By Steve Corkran
Wednesday, January 11th, 2012 at 4:26 pm in Oakland Raiders.
One day after being fired as the Raiders head coach, Hue Jackson is in full spin-control mode.
On Wednesday, Jackson took to the air to give his side about comments he made minutes after his team’s season-ending loss to the San Diego Chargers, in which he said he wanted more control over the team and blamed his players for their play against the Chargers.
It’s interesting to note that new general manager Reggie McKenzie said Tuesday at his introductory news conference that Jackson’s comments after the Chargers game had “nothing to do with” Jackson being fired. He said everyone makes comments that they wish they could take back.
New owner Mark Davis said he didn’t want to comment on Jackson’s postgame remarks Jan. 1. That was the only question that Davis refused to answer, by the way.
Here’s the transcript from Jackson’s interview, courtesy of NFL Network:
On if he was caught off guard by being relieved of his duties by new Raiders general manager Reggie McKenzie:
“I was a little surprised, but I do understand the nature of pro football. Sometimes things that look like they should don’t always end up like they should. So I understand. The Raiders did me a favor by giving me an opportunity, Al Davis did and I thank him for it. What a tremendous organization. My time there was awesome, the people at 1220 [Harbor Bay Parkway] who I worked with, they were tremendous – the staff was tremendous. I understand the nature of this business, but obviously I wish it would have went a different direction than it did.”
On how he found out that he would no longer be the head coach of the Raiders:
“[Reggie McKenzie and I] didn’t really get into too many of the details. Reggie was very forthcoming and just said, ‘I’m going to make a change, I need to bring in my own guy,’ which I understand. I knew that anytime a new GM comes in, they like to line themselves with their head coach, somebody that they want to bring in. At the end of the day, I can’t fault him or anyone within the organization for feeling like they feel. I wish the situation was different but it’s not.”
On his news conference following the Raiders’ final game of the season:
“I wish I could it take it back and say it differently so people could really understand what I was trying to say. I wasn’t trying to say that I wanted to take total control of everything.
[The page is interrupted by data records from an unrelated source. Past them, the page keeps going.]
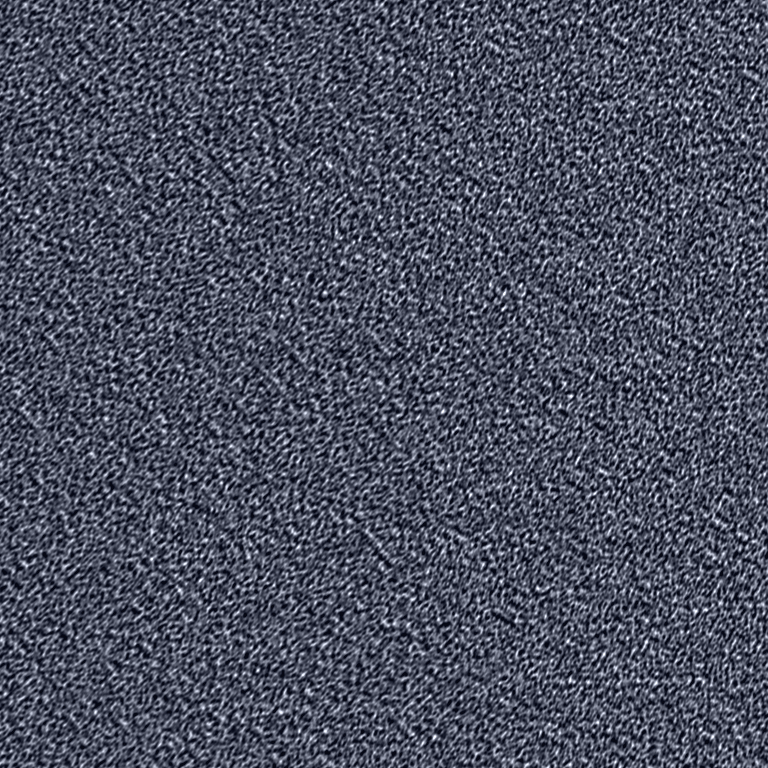
Write a WebGL 1 fragment shader that draws this texture.

```glsl
precision highp float;
// Slate-blue woven fabric with fine, slanted, glinting fibres.

uniform vec2 u_resolution;

#define FIBRE_DENSITY vec2(112.0, 205.0) // cells along and across a fibre
#define LEFT_SLANT 0.74                  // radians from horizontal
#define RIGHT_SLANT 1.06
#define RIGHT_FINENESS 1.08
#define DETAIL 0.42
#define MOTTLE 0.08
#define RIB_COUNT 124.0
#define RIB_DEPTH 0.14
#define CONTRAST 0.96
#define BASE_COLOR vec3(0.280, 0.298, 0.363)
#define TONE_SPREAD 0.190
#define GLINT 0.018

const float TAU = 6.2831853;

float hash(vec2 cell) {
    vec3 q = fract(vec3(cell.xyx) * vec3(0.1031, 0.1030, 0.0973));
    q += dot(q, q.yzx + 33.33);
    return fract((q.x + q.y) * q.z);
}

float cornerSlope(vec2 cell, vec2 offset) {
    float angle = TAU * hash(cell);
    return dot(vec2(cos(angle), sin(angle)), offset);
}

// Gradient noise scaled to roughly unit deviation.
float gradientNoise(vec2 p) {
    vec2 cell = floor(p);
    vec2 f = p - cell;
    vec2 w = f * f * f * (f * (f * 6.0 - 15.0) + 10.0);
    vec2 e = vec2(1.0, 0.0);
    float low = mix(cornerSlope(cell, f),
                    cornerSlope(cell + e.xy, f - e.xy), w.x);
    float high = mix(cornerSlope(cell + e.yx, f - e.yx),
                     cornerSlope(cell + e.xx, f - e.xx), w.x);
    return mix(low, high, w.y) / 0.216;
}

vec2 rotate(vec2 p, float angle) {
    float c = cos(angle);
    float s = sin(angle);
    return vec2(c * p.x + s * p.y, c * p.y - s * p.x);
}

// Stretched grains lying along one slant, with a finer layer on top.
float fibres(vec2 p, float slant, float fineness) {
    vec2 density = FIBRE_DENSITY * fineness;
    float body = gradientNoise(rotate(p, slant) * density + 19.7);
    float detail = gradientNoise(rotate(p, slant + 0.22) * density * vec2(1.6, 1.3) + 71.3);
    return 0.86 * body + DETAIL * detail;
}

void main() {
    vec2 p = gl_FragCoord.xy / min(u_resolution.x, u_resolution.y);

    // The slant steepens gradually toward the right.
    float drift = 0.10 * gradientNoise(p * 5.0 + 3.1);
    float turn = smoothstep(0.1, 1.0, p.x + drift);
    float leftFibres = fibres(p, LEFT_SLANT, 1.0);
    float rightFibres = fibres(p + 2.3, RIGHT_SLANT, RIGHT_FINENESS);
    float tone = (leftFibres * (1.0 - turn) + rightFibres * turn)
               / length(vec2(1.0 - turn, turn));

    // Soft patches and faint upright knit ribs.
    tone += MOTTLE * gradientNoise(p * 24.0 + 8.6);
    tone += RIB_DEPTH * turn * sin(TAU * RIB_COUNT * p.x);
    tone *= CONTRAST * mix(0.95, 1.06, turn);

    // Skewed response: broad dark gaps and a few bright glints.
    float light = TONE_SPREAD * tone + GLINT * tone * tone;
    vec3 color = BASE_COLOR + light * vec3(1.0, 1.01, 1.02);
    color += 0.012 * (turn - 0.5);
    gl_FragColor = vec4(clamp(color, vec3(0.018, 0.026, 0.075), vec3(1.0)), 1.0);
}
```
When you work for the Raiders, you understand that Al Davis is first and foremost – you work for him. So I didn’t get an opportunity to put everybody that I wanted on my staff or run the team to do with football operations the way that I see fit. I took the job and I knew the parameters of the job, and I accepted that. At the end, what was coming out of me was the emotion of a long season, being 8-8, losing to the Chargers with so much riding on the line: the opportunity to win the AFC West, to host a playoff game there at home, the opportunity to have the first nine-win season since 2002. I went and talked to the team, and what I normally do is I go in and take a shower and put on my clothes before I go see the media. I carried some things with me and that’s a lesson learned for me that I don’t think you can go in there [immediately]. You need to settle down first and really think through what you’re saying. But what I said is what I felt. Not that I was trying to say I wanted to run everything; I just wanted to be able to feel like I knew there were some changes that needed to be made and I wanted to be able to make them, and I was trying to voice that. Not take total control or anything like that.”
On any conversations he had with Mark Davis over the past couple of days:
“I didn’t talk to Mark [before the decision was made]. I have not talked to Mark. Mark is a good man and I have spent a lot of time ever since the night that Coach [Al Davis] died; the person that told me was Mark – he came to my room and informed me of what had happened to Coach. I haven’t had an opportunity to speak to him. I did text him and tell him thank you for the opportunity and to thank him and his family, and I wish him well. But at the end of the day, like I said he’s the owner and he’s going to make the decision of which direction the franchise runs and I have to accept that.”
On the Raiders down the stretch of the regular season:
“We didn’t finish; it’s a term that I’ve always used. We didn’t play as well as we could have down the stretch, and again that’s what I was feeling after that San Diego game. We had so many opportunities, whether it was going to Miami, going to Green Bay, finishing at home against Detroit, went to Kansas City and then here comes San Diego. We weren’t able to get it done and I don’t have an excuse for that. At the end of the day, that’s my charge: to make sure that we do [get it done], and we didn’t. I know we played decently on offense, we didn’t play as well as we could or should on defense and the players know that. They own up to that and they respect that. But at the end of the day we just didn’t finish. When you don’t finish this is what happens: you end up 8-8 and you end up out of the playoffs.”
On if he wants to coach in 2012:
“There is no doubt I do. I love coaching, I love leading men and coaching guys. Whatever is going to happen is going to happen, but I’m going to take a couple of days to just relax and then let the chips fall where they may. There is a place out there for me someplace and I think I’ll find it.”
Follow me on Twitter: @corkonthenfl